How would this work? In a nutshell, following a leaf chain being measured for wear, it is removed, cleaned and inspected for continued suitability. If it is considered fit for purpose, it is then refitted but with the ends reversed – the end previously fitted to the top anchor bolt will now be fitted to the bottom bolt and vice versa, rather like top to toe-ing in a bed. In theory, this would allow you to extend the service life of the leaf chain.
Does this actually work?
Leaf chain wear is a direct result of load, together with the articulating movement, as the leaf chain rotates over the chain pulley. If there is no load and no articulating movement then the leaf chain will not wear. This means that the only portion of a leaf chain that can wear is the one that moves over the chain pulley.
In set-ups where there is little movement, or where there are long lengths of spare chain, there could be long sections of the leaf chain that do not touch the pulley and are therefore unaffected by wear. On the other hand, in some applications, almost all of the leaf chain rotates over the pulley.
The traditional view is that reversing a chain is not the best practice or strategy – and although I would generally tend to agree with that advice, here at FB Chain we would prefer to consider each individual situation on its own merit as not all applications are the same. Leaf chain set-ups can vary considerably and there could be a circumstance in which this practice would be acceptable as a one-off solution.
You can increase the risk of failure when you reverse a leaf chain
However, there are several reasons why it’s less than ideal.
Cracked links as a result of fatigue failures can cause catastrophic damage and are notoriously difficult to spot. These fatigue failures are caused by cyclic loading which happens every time the forklift moves a load. In certain applications – for example, when a forklift travels long distances over a rippled floor – the leaf chain can see many thousands of micro loads – increasing the risk of fatigue failures.

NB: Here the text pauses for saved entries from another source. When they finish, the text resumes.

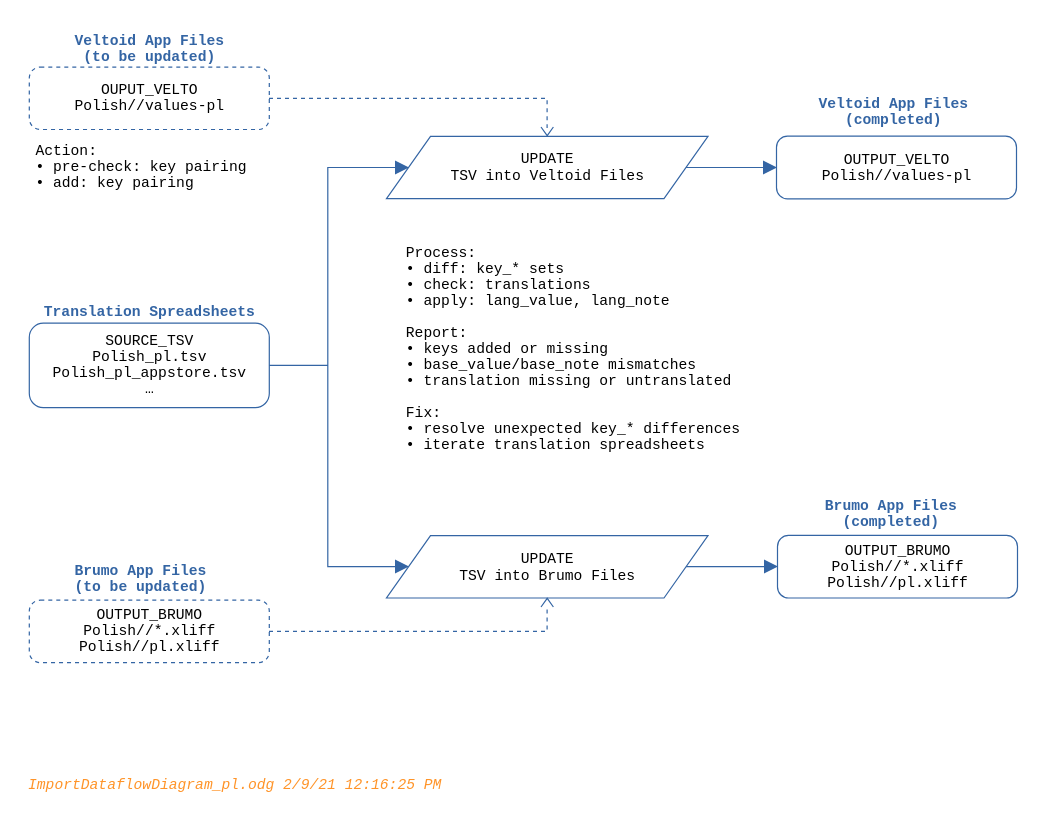
<!DOCTYPE html>
<html lang="en">
<head>
<meta charset="utf-8">
<title>Import dataflow diagram</title>
<style>
:root {
  --line: #3465a4;
  --ink: #000;
  --paper: #fff;
  --stamp: #ff9429;
}
* { box-sizing: border-box; margin: 0; padding: 0; }
html, body { width: 1056px; height: 816px; overflow: hidden; background: var(--paper); }
.diagram {
  position: relative;
  width: 1056px;
  height: 816px;
  font: 14.67px/16px "Liberation Mono", monospace;
  color: var(--ink);
}
.connectors { position: absolute; inset: 0; fill: none; stroke: var(--line); stroke-width: 1.2; }
.connectors .dashed { stroke-dasharray: 4 4; }
.connectors .head { fill: var(--line); stroke: none; }
.node, .caption {
  position: absolute;
  left: var(--x);
  top: var(--y);
  width: 240px;
  text-align: center;
  white-space: nowrap;
}
.node {
  height: var(--h, 63px);
  display: flex;
  flex-direction: column;
  justify-content: center;
}
.process { width: 322px; line-height: 17px; }
.caption { font-size: inherit; font-weight: bold; color: var(--line); }
.notes {
  position: absolute;
  left: var(--x);
  top: var(--y);
  display: flex;
  flex-direction: column;
  gap: 16px;
  white-space: nowrap;
}
.notes h3 { font: inherit; }
.notes ul { list-style: none; }
.notes li { display: flex; }
.notes li::before { content: "•"; width: 17.6px; }
.stamp { position: absolute; left: 28px; top: 777px; font-style: italic; color: var(--stamp); white-space: nowrap; }
</style>
</head>
<body>
<main class="diagram">
  <svg class="connectors" width="1056" height="816" viewBox="0 0 1056 816" aria-hidden="true">
    <defs>
      <polygon id="arrowhead" class="head" points="0,0 -14,-7 -14,7"/>
      <polygon id="process-shape" points="44,0 321.5,0 277.5,62.4 0,62.4"/>
    </defs>
    <g class="boxes">
      <rect class="dashed" x="29.3" y="67.1" width="240" height="62.4" rx="11"/>
      <rect x="29.3" y="323.2" width="240" height="84.4" rx="14"/>
      <rect class="dashed" x="29.3" y="600.2" width="240" height="62.4" rx="11"/>
      <rect x="776.5" y="136.2" width="240" height="62.6" rx="11"/>
      <rect x="777.5" y="535.4" width="240" height="62.6" rx="11"/>
      <use href="#process-shape" x="386.5" y="136.3"/>
      <use href="#process-shape" x="386.5" y="535.6"/>
    </g>
    <g class="source-flow">
      <path d="M269 365.3H327.8M396 167.5H327.8V566.6H396"/>
      <use href="#arrowhead" x="409" y="167.5"/>
      <use href="#arrowhead" x="409" y="566.6"/>
    </g>
    <g class="output-flow">
      <path d="M686 167.5H764M686 566.6H765"/>
      <use href="#arrowhead" x="777" y="167.5"/>
      <use href="#arrowhead" x="778" y="566.6"/>
    </g>
    <g class="update-flow">
      <path class="dashed" d="M269 98.3H547.1V128M269 631.3H547.1V606"/>
      <path d="M541 127L547.2 135.6L553.4 127M541 607L547.2 598.4L553.4 607"/>
    </g>
  </svg>

  <h2 class="caption" style="--x:29.3px;--y:33px">Veltoid App Files<br>(to be updated)</h2>
  <div class="node" style="--x:29.3px;--y:66px"><p>OUPUT_VELTO</p><p>Polish//values-pl</p></div>

  <section class="notes" style="--x:35.4px;--y:143px">
    <div>
      <h3>Action:</h3>
      <ul><li>pre-check: key pairing</li><li>add: key pairing</li></ul>
    </div>
  </section>

  <h2 class="caption" style="--x:29.3px;--y:304px">Translation Spreadsheets</h2>
  <div class="node" style="--x:29.3px;--y:322px;--h:85px"><p>SOURCE_TSV</p><p>Polish_pl.tsv</p><p>Polish_pl_appstore.tsv</p><p>…</p></div>

  <h2 class="caption" style="--x:20.4px;--y:563px">Brumo App Files<br>(to be updated)</h2>
  <div class="node" style="--x:29.3px;--y:599px"><p>OUTPUT_BRUMO</p><p>Polish//*.xliff</p><p>Polish//pl.xliff</p></div>

  <div class="node process" style="--x:386.2px;--y:136px"><p>UPDATE</p><p>TSV into Veltoid Files</p></div>

  <section class="notes" style="--x:405.8px;--y:245px">
    <div>
      <h3>Process:</h3>
      <ul><li>diff: key_* sets</li><li>check: translations</li><li>apply: lang_value, lang_note</li></ul>
    </div>
    <div>
      <h3>Report:</h3>
      <ul><li>keys added or missing</li><li>base_value/base_note mismatches</li><li>translation missing or untranslated</li></ul>
    </div>
    <div>
      <h3>Fix:</h3>
      <ul><li>resolve unexpected key_* differences</li><li>iterate translation spreadsheets</li></ul>
    </div>
  </section>

  <div class="node process" style="--x:386.2px;--y:536px"><p>UPDATE</p><p>TSV into Brumo Files</p></div>

  <h2 class="caption" style="--x:773.3px;--y:96px">Veltoid App Files<br>(completed)</h2>
  <div class="node" style="--x:776.5px;--y:136px"><p>OUTPUT_VELTO</p><p>Polish//values-pl</p></div>

  <h2 class="caption" style="--x:770.8px;--y:498px">Brumo App Files<br>(completed)</h2>
  <div class="node" style="--x:777.5px;--y:535px"><p>OUTPUT_BRUMO</p><p>Polish//*.xliff</p><p>Polish//pl.xliff</p></div>

  <p class="stamp">ImportDataflowDiagram_pl.odg 2/9/21 12:16:25 PM</p>
</main>
</body>
</html>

If you have a good chain wear inspection regime in place, then practice dictates that the chain is replaced when it is beyond the measured limits of wear. This will happen before the chain reaches a maximum amount of cyclic loads. (Use a chain wear gauge to measure how worn the chain is). By extending the usage of the leaf chain by swapping ends, without careful consideration, you significantly increase the likelihood of fatigue failures.

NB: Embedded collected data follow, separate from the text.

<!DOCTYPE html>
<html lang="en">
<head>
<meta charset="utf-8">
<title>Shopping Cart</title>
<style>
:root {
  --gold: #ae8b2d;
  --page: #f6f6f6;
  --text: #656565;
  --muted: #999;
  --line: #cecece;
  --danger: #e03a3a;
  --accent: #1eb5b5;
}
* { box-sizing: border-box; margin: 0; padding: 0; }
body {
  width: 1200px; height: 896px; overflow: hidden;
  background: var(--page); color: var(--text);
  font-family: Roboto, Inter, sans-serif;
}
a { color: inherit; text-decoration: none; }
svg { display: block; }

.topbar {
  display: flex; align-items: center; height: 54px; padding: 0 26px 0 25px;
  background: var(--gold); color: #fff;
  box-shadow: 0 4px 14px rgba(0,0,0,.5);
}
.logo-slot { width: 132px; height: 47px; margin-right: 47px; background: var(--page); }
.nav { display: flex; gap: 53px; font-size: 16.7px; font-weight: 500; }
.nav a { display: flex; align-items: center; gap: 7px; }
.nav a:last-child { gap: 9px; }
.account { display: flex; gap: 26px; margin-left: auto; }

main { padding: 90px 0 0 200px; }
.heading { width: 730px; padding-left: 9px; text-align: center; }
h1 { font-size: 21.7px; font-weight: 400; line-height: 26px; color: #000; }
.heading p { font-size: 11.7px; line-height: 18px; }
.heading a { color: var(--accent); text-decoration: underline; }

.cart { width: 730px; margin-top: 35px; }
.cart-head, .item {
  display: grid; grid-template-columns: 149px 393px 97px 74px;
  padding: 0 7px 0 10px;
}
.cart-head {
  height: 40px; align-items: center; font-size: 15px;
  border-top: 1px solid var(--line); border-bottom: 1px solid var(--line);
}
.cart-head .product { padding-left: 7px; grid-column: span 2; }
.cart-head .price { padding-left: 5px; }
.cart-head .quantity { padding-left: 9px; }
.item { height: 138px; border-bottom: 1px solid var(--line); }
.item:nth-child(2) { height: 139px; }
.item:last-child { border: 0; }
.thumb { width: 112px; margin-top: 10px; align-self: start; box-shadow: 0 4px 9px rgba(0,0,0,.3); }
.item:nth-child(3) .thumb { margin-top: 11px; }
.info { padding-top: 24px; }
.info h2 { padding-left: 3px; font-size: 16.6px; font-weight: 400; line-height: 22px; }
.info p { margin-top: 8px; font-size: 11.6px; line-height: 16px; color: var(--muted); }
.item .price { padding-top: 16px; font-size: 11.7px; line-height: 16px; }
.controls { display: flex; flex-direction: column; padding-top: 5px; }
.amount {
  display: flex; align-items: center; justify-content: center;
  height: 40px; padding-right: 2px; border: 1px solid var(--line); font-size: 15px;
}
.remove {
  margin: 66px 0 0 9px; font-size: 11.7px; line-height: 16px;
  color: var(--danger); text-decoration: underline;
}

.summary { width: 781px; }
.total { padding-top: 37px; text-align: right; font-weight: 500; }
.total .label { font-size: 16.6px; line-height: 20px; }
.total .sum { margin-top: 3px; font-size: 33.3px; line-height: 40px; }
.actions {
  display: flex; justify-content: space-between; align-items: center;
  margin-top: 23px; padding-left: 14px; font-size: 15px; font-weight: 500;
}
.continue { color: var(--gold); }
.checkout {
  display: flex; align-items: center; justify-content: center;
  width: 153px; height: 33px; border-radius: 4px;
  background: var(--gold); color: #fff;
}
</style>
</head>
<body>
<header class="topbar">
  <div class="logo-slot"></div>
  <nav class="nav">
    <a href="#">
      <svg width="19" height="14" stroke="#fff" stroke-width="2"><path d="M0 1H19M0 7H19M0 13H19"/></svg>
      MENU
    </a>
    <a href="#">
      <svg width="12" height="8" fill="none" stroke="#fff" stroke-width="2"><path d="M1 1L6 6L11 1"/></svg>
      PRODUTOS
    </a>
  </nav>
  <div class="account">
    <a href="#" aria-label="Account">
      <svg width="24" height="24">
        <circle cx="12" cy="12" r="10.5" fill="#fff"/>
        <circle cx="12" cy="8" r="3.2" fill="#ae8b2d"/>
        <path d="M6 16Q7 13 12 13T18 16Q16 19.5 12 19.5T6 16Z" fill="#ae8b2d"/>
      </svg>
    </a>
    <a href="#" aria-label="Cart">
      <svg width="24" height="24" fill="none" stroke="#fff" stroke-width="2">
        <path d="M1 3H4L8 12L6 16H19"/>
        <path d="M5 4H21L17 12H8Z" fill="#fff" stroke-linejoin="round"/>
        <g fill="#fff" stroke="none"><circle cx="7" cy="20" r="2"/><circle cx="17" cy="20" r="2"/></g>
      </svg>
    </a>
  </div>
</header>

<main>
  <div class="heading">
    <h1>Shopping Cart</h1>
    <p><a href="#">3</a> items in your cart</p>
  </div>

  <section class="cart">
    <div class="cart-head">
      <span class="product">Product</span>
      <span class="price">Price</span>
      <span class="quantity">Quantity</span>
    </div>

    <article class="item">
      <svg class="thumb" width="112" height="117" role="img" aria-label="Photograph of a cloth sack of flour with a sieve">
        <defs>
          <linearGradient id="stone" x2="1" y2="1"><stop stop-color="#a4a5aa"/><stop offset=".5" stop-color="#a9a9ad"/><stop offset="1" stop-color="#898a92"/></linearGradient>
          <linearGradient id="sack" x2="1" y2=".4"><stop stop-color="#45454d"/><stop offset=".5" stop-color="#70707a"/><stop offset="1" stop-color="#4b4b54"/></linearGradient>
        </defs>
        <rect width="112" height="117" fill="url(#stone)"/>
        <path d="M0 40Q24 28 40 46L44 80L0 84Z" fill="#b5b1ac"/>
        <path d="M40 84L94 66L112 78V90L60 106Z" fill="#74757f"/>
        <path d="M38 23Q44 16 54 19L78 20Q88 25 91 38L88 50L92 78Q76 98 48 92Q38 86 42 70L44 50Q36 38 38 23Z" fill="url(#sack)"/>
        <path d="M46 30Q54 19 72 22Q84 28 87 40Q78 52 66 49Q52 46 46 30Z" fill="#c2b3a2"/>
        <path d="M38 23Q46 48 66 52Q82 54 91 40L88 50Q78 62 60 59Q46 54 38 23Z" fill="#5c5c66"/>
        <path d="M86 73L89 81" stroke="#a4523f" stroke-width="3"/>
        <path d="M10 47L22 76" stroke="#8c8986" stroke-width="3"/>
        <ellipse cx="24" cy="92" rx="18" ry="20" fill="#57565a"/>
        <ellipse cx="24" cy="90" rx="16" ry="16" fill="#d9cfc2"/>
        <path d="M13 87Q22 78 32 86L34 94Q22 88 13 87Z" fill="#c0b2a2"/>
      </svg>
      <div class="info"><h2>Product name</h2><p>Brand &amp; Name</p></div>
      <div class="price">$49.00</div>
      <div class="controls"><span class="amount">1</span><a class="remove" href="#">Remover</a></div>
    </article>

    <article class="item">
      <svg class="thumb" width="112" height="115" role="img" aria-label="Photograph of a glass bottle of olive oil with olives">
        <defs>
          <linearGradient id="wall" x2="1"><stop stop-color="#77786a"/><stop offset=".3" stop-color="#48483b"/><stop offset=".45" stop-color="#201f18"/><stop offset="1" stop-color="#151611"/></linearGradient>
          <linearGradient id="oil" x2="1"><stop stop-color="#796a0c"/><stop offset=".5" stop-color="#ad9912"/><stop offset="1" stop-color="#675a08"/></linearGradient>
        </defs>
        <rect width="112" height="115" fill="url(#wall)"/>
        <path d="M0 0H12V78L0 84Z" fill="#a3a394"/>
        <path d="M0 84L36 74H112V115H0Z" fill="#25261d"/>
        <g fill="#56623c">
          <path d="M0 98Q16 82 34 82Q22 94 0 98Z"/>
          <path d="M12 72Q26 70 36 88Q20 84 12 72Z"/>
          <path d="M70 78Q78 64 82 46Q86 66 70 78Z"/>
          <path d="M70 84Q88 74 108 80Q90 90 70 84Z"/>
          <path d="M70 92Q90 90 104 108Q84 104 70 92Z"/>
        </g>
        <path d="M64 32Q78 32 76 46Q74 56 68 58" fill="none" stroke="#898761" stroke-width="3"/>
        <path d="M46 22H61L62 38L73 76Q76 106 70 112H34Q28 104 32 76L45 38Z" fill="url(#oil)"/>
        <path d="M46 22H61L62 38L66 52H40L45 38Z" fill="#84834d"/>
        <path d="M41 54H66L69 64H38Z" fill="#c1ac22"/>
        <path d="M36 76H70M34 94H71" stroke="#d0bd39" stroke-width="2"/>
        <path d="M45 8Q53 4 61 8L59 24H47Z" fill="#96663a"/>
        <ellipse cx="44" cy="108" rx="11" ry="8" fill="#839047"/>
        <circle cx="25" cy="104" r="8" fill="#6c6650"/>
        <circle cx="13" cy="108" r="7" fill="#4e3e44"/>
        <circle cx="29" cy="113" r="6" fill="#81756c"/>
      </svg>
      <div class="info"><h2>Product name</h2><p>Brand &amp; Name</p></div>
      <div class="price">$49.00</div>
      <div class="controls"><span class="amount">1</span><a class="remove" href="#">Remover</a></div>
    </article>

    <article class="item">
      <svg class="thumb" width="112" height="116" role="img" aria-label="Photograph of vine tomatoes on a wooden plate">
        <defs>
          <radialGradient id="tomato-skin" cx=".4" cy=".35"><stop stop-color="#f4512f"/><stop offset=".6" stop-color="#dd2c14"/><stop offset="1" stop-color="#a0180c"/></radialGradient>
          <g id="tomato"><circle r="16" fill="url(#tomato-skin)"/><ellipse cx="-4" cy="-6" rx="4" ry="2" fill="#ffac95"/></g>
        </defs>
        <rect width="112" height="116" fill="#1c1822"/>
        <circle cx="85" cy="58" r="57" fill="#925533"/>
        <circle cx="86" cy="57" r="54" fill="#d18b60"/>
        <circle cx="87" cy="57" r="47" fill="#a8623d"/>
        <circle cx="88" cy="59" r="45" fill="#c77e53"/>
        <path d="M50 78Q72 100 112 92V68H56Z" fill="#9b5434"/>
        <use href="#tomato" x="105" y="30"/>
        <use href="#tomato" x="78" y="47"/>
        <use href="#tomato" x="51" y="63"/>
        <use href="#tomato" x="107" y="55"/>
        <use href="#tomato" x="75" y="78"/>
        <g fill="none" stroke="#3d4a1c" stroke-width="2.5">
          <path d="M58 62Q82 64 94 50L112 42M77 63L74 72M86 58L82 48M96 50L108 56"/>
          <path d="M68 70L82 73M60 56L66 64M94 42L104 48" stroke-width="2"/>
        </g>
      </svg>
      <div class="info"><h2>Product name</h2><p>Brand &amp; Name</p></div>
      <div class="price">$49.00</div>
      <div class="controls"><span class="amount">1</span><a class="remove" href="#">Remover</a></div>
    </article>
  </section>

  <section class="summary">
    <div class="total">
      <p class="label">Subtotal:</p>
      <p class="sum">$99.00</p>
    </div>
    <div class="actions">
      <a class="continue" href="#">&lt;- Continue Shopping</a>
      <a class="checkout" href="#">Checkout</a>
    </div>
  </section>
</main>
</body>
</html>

Would it reduce costs?
The cost of the technician time to do the work is often greater than the cost of a replacement leaf chain. So to make this procedure viable the replacement chain cost will need to be relatively high. The smaller, high volume, popular leaf chains are normally sold at low pricing levels that would not usually make this worthwhile. For larger pitch sizes and longer chain lengths however, this technique could, on paper at least, reduce costs.
In fact, the viability of this technique is dependent on chain length. If by reversing the chain any part of any link that previously rotated over the pulley will do so once re-fitted, but in reverse, then the process should be considered a waste of effort.
Given the relative ease with which you can replace a leaf chain and the safety and cost implications of chain failure, it is usually easier, quicker and most certainly safer to replace an existing worn chain than to swap its ends.
For advice on this subject, leaf chain wear, measurement or anything to do with leaf chain, please contact us here at FB Chain, where one of our experts will be more than happy to advise you.